In the records that come next, find every line with "lily". Return those lines.

→ **Dataset content**
[Start of Attachment]
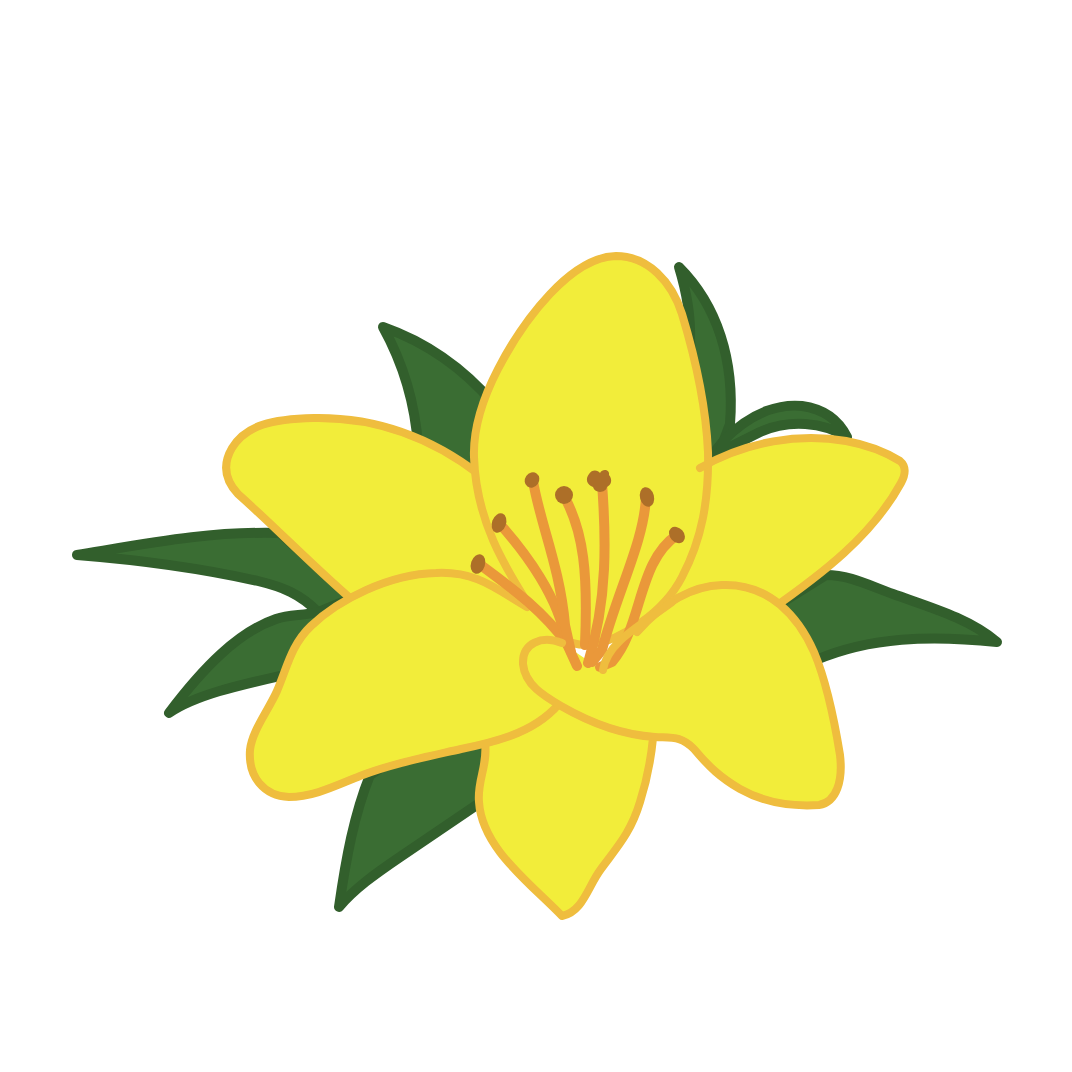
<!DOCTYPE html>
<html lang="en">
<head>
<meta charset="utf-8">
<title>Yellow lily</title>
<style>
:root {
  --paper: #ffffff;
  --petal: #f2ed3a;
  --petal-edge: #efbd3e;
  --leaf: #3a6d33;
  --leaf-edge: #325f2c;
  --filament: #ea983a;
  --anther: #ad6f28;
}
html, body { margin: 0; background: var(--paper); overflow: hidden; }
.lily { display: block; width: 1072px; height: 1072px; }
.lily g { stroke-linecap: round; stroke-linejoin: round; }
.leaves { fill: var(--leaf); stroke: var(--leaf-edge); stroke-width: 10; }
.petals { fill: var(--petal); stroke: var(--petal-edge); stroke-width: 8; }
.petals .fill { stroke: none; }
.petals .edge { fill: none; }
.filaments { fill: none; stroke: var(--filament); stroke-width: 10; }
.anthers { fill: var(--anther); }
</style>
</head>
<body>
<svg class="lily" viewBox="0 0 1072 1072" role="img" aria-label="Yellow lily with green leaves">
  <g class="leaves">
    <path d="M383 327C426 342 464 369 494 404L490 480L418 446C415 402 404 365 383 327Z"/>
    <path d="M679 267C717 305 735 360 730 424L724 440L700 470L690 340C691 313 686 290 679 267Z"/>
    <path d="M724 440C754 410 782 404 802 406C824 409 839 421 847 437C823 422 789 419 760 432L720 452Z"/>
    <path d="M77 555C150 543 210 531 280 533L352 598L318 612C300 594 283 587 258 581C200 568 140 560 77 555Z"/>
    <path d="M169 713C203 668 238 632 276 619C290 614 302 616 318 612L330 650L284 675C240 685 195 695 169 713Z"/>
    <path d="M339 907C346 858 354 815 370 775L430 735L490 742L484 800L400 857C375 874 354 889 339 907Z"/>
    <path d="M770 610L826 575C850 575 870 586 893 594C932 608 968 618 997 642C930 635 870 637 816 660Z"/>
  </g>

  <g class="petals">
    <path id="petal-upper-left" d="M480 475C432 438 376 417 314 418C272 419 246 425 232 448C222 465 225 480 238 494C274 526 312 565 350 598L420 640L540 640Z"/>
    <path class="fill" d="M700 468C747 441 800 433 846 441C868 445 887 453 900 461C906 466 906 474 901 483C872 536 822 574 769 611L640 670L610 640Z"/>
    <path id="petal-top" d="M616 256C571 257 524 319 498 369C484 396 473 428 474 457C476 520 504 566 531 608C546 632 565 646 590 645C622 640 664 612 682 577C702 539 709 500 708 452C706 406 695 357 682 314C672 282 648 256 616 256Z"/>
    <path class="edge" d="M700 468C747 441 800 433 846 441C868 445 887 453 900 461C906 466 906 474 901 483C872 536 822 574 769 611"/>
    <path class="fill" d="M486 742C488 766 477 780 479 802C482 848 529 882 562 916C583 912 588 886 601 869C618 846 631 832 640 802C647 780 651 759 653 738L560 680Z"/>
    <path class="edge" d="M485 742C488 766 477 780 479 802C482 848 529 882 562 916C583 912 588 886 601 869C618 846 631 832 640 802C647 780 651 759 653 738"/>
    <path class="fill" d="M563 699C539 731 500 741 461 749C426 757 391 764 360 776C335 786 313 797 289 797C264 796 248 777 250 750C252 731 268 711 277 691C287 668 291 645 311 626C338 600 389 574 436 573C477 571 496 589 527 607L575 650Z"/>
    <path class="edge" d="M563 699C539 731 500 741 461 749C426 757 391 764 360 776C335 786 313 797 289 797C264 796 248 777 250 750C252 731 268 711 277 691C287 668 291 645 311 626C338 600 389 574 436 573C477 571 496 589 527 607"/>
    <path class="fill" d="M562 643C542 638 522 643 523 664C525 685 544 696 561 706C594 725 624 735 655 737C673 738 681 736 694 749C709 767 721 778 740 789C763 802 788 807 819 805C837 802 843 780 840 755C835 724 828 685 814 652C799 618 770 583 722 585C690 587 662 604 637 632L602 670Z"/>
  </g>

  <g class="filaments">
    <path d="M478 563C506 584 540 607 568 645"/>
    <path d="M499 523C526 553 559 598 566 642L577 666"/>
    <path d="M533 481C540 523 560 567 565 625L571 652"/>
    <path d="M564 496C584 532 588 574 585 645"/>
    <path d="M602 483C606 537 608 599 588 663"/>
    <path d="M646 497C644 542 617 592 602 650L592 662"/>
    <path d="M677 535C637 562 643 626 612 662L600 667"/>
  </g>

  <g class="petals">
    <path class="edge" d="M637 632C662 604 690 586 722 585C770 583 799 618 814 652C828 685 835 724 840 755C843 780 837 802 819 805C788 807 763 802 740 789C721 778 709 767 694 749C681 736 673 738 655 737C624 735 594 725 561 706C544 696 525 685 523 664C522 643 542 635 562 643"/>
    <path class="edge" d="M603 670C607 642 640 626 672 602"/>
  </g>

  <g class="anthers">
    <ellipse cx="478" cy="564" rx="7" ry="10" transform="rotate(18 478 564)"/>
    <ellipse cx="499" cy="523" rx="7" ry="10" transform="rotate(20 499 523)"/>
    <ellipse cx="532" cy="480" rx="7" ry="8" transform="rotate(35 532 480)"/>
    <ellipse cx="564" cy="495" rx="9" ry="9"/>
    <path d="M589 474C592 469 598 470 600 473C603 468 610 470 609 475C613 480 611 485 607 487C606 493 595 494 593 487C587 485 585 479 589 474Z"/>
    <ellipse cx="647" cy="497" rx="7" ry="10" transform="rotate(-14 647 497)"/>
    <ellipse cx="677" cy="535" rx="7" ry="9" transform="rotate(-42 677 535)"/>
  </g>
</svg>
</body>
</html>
[End of Attachment]
[Start of Attachment]
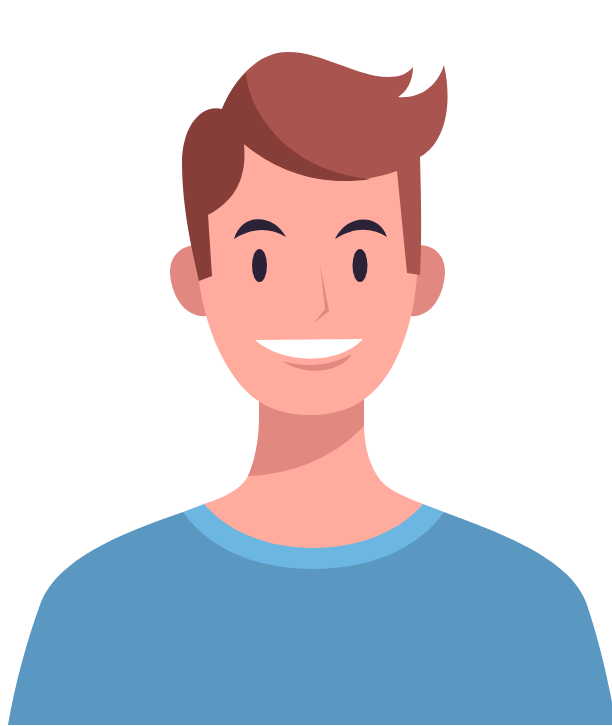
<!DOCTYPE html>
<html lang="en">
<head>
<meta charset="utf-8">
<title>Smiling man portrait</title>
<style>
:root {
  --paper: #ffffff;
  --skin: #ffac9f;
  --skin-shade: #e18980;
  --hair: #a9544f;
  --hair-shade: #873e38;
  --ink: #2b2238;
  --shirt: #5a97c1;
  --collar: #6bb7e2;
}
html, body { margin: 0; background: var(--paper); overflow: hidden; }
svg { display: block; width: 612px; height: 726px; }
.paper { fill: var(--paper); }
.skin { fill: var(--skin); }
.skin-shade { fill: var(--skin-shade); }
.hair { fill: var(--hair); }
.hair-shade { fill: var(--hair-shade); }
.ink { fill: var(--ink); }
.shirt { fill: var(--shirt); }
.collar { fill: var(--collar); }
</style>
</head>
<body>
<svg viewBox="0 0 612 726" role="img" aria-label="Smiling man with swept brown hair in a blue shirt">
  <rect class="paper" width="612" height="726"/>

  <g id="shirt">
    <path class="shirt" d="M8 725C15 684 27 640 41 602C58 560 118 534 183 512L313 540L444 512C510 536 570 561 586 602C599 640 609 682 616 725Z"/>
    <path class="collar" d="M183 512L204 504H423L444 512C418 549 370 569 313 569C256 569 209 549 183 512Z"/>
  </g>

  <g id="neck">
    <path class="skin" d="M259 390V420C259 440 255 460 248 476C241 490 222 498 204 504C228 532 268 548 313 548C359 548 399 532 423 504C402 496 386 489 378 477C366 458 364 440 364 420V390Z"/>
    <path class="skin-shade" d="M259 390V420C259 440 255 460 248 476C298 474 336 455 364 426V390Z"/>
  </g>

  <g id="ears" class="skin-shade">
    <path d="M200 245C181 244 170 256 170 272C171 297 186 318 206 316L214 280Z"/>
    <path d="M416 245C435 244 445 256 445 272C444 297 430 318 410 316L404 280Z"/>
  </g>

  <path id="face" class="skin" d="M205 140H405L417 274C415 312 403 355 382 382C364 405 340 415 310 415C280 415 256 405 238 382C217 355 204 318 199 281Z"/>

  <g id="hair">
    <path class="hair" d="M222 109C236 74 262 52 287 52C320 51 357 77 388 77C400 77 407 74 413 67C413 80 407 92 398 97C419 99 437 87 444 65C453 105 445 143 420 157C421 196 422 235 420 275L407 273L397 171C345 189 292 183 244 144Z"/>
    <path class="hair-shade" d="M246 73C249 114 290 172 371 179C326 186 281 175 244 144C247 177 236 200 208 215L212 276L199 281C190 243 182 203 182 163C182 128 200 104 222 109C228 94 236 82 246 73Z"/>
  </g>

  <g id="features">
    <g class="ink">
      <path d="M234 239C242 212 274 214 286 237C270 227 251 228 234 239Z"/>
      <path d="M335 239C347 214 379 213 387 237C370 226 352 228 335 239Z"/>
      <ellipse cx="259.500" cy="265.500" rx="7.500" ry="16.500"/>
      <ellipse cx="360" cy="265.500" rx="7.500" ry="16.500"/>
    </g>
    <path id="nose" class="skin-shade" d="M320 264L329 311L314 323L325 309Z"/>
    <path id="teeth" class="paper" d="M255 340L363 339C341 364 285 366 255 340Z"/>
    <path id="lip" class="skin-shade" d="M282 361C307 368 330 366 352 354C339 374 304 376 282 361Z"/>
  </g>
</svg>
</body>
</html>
[End of Attachment]
[Start of Attachment]
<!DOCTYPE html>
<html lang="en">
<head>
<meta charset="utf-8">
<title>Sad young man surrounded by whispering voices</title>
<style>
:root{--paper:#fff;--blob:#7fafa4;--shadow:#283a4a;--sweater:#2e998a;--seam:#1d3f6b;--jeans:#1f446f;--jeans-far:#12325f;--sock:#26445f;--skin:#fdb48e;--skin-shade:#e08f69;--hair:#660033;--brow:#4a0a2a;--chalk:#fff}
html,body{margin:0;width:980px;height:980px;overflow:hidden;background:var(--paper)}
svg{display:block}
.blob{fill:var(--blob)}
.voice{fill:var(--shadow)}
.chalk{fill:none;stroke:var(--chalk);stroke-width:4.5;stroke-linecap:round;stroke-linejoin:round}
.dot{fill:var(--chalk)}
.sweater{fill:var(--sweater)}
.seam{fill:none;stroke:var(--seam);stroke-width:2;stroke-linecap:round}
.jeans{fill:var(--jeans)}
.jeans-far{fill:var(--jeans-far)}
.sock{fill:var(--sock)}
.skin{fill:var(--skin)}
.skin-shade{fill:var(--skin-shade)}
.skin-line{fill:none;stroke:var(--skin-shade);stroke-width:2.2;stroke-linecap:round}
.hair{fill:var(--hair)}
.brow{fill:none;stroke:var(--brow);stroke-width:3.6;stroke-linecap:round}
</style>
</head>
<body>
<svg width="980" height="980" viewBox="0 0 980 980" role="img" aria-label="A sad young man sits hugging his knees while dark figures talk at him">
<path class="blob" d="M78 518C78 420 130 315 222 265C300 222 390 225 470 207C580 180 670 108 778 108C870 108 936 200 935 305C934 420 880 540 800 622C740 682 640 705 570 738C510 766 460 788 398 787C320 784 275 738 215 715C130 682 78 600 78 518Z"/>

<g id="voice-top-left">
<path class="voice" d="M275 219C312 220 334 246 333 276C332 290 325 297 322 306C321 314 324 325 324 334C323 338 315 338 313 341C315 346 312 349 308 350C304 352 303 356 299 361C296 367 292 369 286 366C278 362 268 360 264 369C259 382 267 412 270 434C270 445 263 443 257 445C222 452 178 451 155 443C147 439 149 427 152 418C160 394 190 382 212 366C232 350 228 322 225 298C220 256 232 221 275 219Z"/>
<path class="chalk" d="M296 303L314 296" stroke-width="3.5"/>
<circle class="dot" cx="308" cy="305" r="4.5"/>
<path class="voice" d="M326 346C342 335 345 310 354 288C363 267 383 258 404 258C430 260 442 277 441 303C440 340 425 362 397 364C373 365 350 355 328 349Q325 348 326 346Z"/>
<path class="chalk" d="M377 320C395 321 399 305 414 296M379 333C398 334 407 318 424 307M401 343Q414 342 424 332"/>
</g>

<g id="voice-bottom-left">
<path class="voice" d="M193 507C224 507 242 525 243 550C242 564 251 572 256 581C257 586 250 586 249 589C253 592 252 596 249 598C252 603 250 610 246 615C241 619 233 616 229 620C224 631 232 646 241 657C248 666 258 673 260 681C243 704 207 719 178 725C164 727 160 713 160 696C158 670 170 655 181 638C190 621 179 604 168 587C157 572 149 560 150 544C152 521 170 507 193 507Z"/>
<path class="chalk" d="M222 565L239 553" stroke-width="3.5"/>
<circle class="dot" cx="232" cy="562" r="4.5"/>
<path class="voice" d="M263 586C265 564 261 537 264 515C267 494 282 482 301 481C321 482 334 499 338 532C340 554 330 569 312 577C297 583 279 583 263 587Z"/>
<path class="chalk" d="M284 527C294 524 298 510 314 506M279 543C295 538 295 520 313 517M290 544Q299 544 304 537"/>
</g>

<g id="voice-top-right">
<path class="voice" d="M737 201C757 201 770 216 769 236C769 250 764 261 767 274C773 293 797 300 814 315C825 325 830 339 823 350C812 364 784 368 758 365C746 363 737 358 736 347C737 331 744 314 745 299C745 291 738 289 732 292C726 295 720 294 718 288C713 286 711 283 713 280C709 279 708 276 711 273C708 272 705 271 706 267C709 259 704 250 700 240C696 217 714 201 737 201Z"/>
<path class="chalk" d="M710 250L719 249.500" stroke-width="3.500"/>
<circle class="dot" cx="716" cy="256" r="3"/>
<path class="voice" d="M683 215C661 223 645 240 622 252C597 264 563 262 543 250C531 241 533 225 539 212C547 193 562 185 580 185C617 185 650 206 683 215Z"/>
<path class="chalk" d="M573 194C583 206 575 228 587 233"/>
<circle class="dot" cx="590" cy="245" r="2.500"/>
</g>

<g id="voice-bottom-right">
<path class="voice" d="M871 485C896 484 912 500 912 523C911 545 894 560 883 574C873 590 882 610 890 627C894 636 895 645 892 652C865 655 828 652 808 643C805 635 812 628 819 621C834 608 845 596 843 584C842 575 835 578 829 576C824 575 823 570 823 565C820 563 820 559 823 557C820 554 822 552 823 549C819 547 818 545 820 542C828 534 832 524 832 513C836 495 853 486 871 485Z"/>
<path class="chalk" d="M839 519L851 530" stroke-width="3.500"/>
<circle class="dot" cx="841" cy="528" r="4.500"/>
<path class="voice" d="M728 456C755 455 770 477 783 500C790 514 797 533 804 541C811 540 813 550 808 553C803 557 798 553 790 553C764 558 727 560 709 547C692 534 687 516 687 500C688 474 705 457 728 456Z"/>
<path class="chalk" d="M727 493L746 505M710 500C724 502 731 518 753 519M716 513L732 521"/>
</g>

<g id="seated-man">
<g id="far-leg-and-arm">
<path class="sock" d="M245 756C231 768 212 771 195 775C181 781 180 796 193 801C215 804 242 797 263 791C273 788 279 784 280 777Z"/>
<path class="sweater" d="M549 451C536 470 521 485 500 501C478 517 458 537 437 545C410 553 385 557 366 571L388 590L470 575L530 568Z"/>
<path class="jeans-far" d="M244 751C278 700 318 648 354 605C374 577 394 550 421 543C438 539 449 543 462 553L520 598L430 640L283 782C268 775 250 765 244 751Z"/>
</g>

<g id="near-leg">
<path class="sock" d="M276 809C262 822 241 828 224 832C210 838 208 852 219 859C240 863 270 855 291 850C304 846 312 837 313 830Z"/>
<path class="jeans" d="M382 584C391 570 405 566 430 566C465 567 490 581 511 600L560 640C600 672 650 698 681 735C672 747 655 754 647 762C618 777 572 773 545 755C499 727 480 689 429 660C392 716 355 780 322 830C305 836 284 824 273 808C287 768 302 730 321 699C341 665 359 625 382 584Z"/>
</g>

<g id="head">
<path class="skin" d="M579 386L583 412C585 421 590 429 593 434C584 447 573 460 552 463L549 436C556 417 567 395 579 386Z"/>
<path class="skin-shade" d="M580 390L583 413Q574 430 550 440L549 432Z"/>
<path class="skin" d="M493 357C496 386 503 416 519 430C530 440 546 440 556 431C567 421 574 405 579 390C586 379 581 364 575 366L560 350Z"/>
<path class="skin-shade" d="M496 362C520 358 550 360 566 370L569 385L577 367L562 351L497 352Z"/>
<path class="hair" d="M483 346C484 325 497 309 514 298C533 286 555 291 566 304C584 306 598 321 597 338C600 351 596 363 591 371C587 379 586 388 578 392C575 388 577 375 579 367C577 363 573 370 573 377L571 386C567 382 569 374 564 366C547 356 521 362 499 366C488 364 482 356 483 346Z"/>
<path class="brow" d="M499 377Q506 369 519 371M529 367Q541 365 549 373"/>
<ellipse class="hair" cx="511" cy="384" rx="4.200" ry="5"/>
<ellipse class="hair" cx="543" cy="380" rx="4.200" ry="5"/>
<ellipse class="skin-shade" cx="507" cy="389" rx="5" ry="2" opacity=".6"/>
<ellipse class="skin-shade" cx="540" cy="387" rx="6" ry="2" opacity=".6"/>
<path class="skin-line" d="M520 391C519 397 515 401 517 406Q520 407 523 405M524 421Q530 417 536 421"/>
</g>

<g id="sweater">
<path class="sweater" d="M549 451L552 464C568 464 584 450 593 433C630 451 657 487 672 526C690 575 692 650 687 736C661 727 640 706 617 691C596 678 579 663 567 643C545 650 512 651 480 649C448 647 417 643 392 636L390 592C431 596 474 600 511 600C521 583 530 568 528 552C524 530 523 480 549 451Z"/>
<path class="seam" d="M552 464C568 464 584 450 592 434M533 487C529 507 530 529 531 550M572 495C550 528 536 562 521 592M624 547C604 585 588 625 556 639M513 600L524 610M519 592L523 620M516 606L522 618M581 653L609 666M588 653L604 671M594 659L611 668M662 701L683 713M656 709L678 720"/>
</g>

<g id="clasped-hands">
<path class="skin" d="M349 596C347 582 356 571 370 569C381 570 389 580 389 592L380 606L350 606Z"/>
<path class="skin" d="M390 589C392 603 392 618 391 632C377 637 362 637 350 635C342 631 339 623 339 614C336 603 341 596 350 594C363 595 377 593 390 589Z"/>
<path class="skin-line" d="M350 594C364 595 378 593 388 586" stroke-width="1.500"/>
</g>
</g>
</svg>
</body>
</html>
[End of Attachment]
→ **Expected answer**
<title>Yellow lily</title>
.lily { display: block; width: 1072px; height: 1072px; }
.lily g { stroke-linecap: round; stroke-linejoin: round; }
<svg class="lily" viewBox="0 0 1072 1072" role="img" aria-label="Yellow lily with green leaves">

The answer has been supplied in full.